[Collected data entries]
- - - - - - -
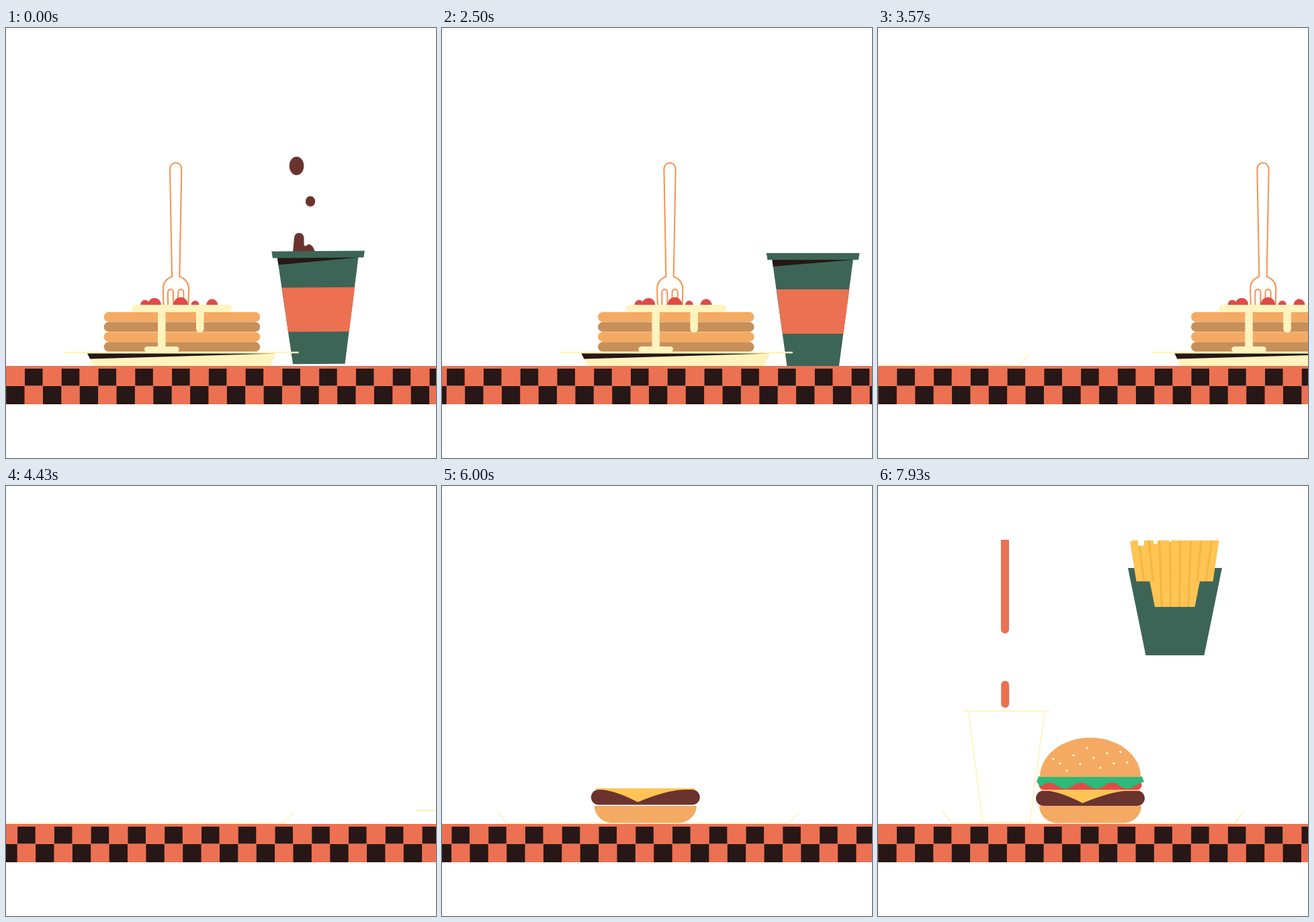
These frames come from a looping animation (640x640 px, 8000 ms). An HTML page with a canvas:

```html
<!DOCTYPE html>
<html lang="en">
<head>
<meta charset="utf-8">
<title>Diner counter</title>
<style>
  html, body { margin: 0; width: 100%; height: 100%; overflow: hidden; background: #fff; }
  canvas { display: block; width: 100vw; height: 100vh; }
</style>
</head>
<body>
<canvas id="stage" width="640" height="640"></canvas>
<script>
const ctx = document.getElementById('stage').getContext('2d');
const LOOP = 8000;
const CREAM = '#fff3be', DARK = '#271716', CORAL = '#eb7152', GREEN = '#3c6558',
      BUN = '#f4aa62', TOAST = '#c88f58', BROWN = '#6b332e', RED = '#e04b48',
      CHEESE = '#ffc453', LEAF = '#2db978', FORK = '#f6924f', FRY_SHADE = '#f2b643';

const clamp = v => Math.max(0, Math.min(1, v));
const mix = (a, b, k) => a + (b - a) * k;

// ---------- drawing helpers ----------
function fill(color, d) {
  ctx.fillStyle = color;
  ctx.fill(new Path2D(d));
}
function line(color, width, d, cap = 'butt') {
  ctx.strokeStyle = color;
  ctx.lineWidth = width;
  ctx.lineCap = cap;
  ctx.stroke(new Path2D(d));
}
function bar(color, x, y, w, h, r = 0) {
  ctx.fillStyle = color;
  ctx.beginPath();
  ctx.roundRect(x, y, w, h, r);
  ctx.fill();
}
function oval(color, x, y, rx, ry = rx) {
  ctx.fillStyle = color;
  ctx.beginPath();
  ctx.ellipse(x, y, rx, ry, 0, 0, 2 * Math.PI);
  ctx.fill();
}
function dome(color, x, y, rx, ry) {
  fill(color, `M${x - rx} ${y}A${rx} ${ry} 0 0 1 ${x + rx} ${y}Z`);
}
function at(x, y, degrees, draw) {
  ctx.save();
  ctx.translate(x, y);
  ctx.rotate(degrees * Math.PI / 180);
  draw();
  ctx.restore();
}

// ---------- motion ----------
// Strong ease in and out of the sideways move, halfway at 3570 ms.
function slide(t) {
  const x = clamp(0.5 + (t - 3570) / 7200), a = x < 0.5 ? 0.755 : 0.73;
  let lo = 0, hi = 1;
  for (let i = 0; i < 24; i++) {
    const s = (lo + hi) / 2, r = 1 - s;
    if (3 * a * s * r * r + 3 * (1 - a) * s * s * r + s ** 3 < x) lo = s; else hi = s;
  }
  return lo * lo * (3 - 2 * lo);
}
// Height above the resting place for a part that lands at the given time.
const height = (t, land) => 420 * (1 - clamp((t - land + 500) / 500) ** 2);
// 1 in the air, 0 shortly after landing.
const airborne = (t, land) => clamp((land - t + 30) / 80);

function drop(t, land, draw) {
  if (t < land - 500) return;
  at(0, -height(t, land), 0, () => draw(airborne(t, land)));
}

// ---------- table ----------
function table(p) {
  const period = 54.77, shift = (28 + p * 12 * period) % period;
  bar(CORAL, 0, 503, 640, 57);
  for (let x = shift - 2 * period; x < 640; x += period) {
    bar(DARK, x, 507, 26.5, 25.3);
    bar(DARK, x + period / 2 - 0.4, 533, 27.3, 27);
  }
}

// ---------- breakfast ----------
function coffeeCup(t) {
  const fallen = Math.min(170, 150 * (t / 420) ** 2);
  if (t < 450) {
    oval(BROWN, 432.5, 205.3 + fallen, 10.8, 13.7);
    oval(BROWN, 453, 258 + fallen, 7.2, 7.8);
    at(0, fallen * 0.7, 0, () => fill(BROWN,
      'M427 333L429 312Q430 305 436 305Q443 305 443.5 313V322Q445 327 448 323Q455 319 460 333V345H427Z'));
  }
  const hop = 1 - clamp(t / 350);
  at(466, 503 - 3 * hop, -0.4 * hop, () => {
    ctx.translate(-466, -503);
    fill(GREEN, 'M396.5 335H535L533.5 345H525.5L504.5 503H427L405 345H398Z');
    fill(CORAL, 'M411.5 389H520L511 455H420.3Z');
    fill(DARK, 'M405 345H525.5L406.5 355Z');
  });
}

function pancakes() {
  line(FORK, 2, 'M234.5 412L233.8 388Q234 375 247 370L244 209.5A8.6 8.6 0 0 1 261.3 209.5L258.3 370' +
    'Q271.5 375 272 388L271.3 412M241 412V393A4 4 0 0 1 249 393V412M256.2 412V393A4 4 0 0 1 264.3 393V412');
  for (const [x, r] of [[207, 7], [221, 10], [260, 11], [281.5, 6], [306.7, 8.5]])
    dome(RED, x, 412.2, r, r + 0.4);
  for (let i = 0; i < 4; i++)
    bar(i % 2 ? TOAST : BUN, 145.7, 422.7 + i * 14.85, 232.5, 14.6, 7.3);
  bar(CREAM, 187.3, 412, 149.2, 11, 5.5);
  bar(CREAM, 226, 416, 11.5, 62);
  bar(CREAM, 283, 416, 11.5, 37.5, 5.7);
  bar(CREAM, 206, 474, 51.5, 8.5, 4.2);
  fill(CREAM, 'M121 484H402L393.5 503H130.5Z');
  fill(DARK, 'M121 484.3L402 484.5L125 492.5Z');
  line(CREAM, 2.4, 'M88 483H435.5');
}

// ---------- burger meal ----------
function sodaCup(t) {
  const land = 6600;
  if (t < land - 500) return;
  const since = Math.max(0, t - land);
  const tilt = -4.6 * Math.exp(-since / 1000) * Math.cos(2 * Math.PI * since / 484);
  at(191, 501 - height(t, land), tilt, () =>
    line(CREAM, 1.8, 'M-64 -166H64M-56.5 -166L-35 0H35L57 -166'));
}

// Flat top and wavy hem at rest; in the air the leaf hangs with one long tip.
function lettuce(k) {
  const top = v => mix(433, 451 - 22 * Math.abs(v) ** 2.2 + 5 * v ** 3, k);
  const hem = v => {
    const edge = 80 * (1 - Math.abs(v)), d = 80 * v;
    const resting = Math.min(445.3 + 4.5 * Math.cos((d + 38) * 2 * Math.PI / 47), 440 + 1.5 * edge);
    const flying = Math.min(467 + 14 * Math.exp(-(((d - 14) / 9) ** 2)), 430 + 2.2 * edge + 4 * v);
    return mix(resting, flying, k);
  };
  const points = [], steps = 40;
  for (let i = 0; i <= steps; i++) {
    const v = 2 * i / steps - 1, x = 316 + 3 * k;
    points.push([x + 76.5 * v, top(v)]);
    points.unshift([x + 79 * v, hem(v)]);
  }
  fill(LEAF, 'M' + points.join('L') + 'Z');
  line(LEAF, 1.5, 'M' + points.join('L') + 'Z', 'round');
}

function topBun(k) {
  const w = 75 - 2.5 * k;
  at(316 + 2 * k, 433, -5 * k, () => {
    dome(BUN, 0, 0, w, 58.5);
    fill(BUN, `M${-w} -0.5Q0 ${15 * k} ${w} -0.5Z`);
    for (let i = 0; i < 12; i++) {
      const x = -55 + 10 * i, level = 0.18 + 0.65 * ((0.764 + 0.618 * i) % 1);
      oval(CREAM, x, -58.5 * Math.sqrt(1 - (x / 75) ** 2) * level, 1.8, 1.8 + 0.3 * k);
    }
  });
}

function burger(t) {
  drop(t, 5381, k => {
    const s = 16 * k;
    fill(BUN, `M240 476Q316 ${476 + s} 392 476C392 490 380 501 366 501.5` +
      `Q316 ${501.5 + s} 266 501.5C252 501 240 490 240 476Z`);
  });
  at(0, -1.5 * clamp((6800 - t) / 100), 0, () => {
    drop(t, 5557, k => line(BROWN, 22.5, `M246.3 464.8Q316 ${464.8 + 16 * k} 385.7 464.8`, 'round'));
    drop(t, 6000, () => fill(CHEESE,
      'M242 451.5H390V453.5H372Q345 455 304.5 472Q272 455 250 453.5H242Z'));
    drop(t, 6580, () => bar(RED, 239.5, 438, 153, 14, 7));
  });
  drop(t, 6663, lettuce);
  drop(t, 6794, topBun);
}

function straw() {
  bar(CORAL, 183, 60, 12, 395.5, 6);
  bar(CORAL, 183.2, 526, 12, 40, 6);
}

function fries() {
  fill(GREEN, 'M372 371H512L485.5 501H398.5Z');
  fill(CHEESE, 'M375 332L384.5 391H404.5L412 429H471.5L479 391H498.5L507.5 330L380 330Z');
  for (let x = -53; x <= 56; x += 15.5)
    line(FRY_SHADE, 3, `M${441 + x} 331L${441 + x * 0.85} ${Math.abs(x) > 36 ? 391 : 429}`);
  for (let i = 0; i < 3; i++)
    bar('#fff', 387 + 23 * i, 330, 9 - 3 * i, 8 - 3 * i);
}

function mealTray(t) {
  line(CREAM, 1.8, 'M95.5 485L109.5 501.6H531L545 485');
  drop(t, 8100, straw);
  sodaCup(t);
  burger(t);
  drop(t, 8112, fries);
}

function render(t) {
  const p = slide(t);
  ctx.fillStyle = '#fff';
  ctx.fillRect(0, 0, 640, 640);
  ctx.save();
  ctx.beginPath();
  ctx.rect(0, 80, 640, 480);
  ctx.clip();
  table(p);
  if (p < 0.95) at(640 * p, 0, 0, () => { coffeeCup(t); pancakes(); });
  at(640 * (p - 1), 0, 0, () => mealTray(t));
  ctx.restore();
}

const start = performance.now();
function tick() {
  render((performance.now() - start) % LOOP);
  requestAnimationFrame(tick);
}
tick();
</script>
</body>
</html>
```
- - - - - - -
The task:
Nothing but a number is asked for: how many lines of the records contain the word "drop"?

Written solution:
9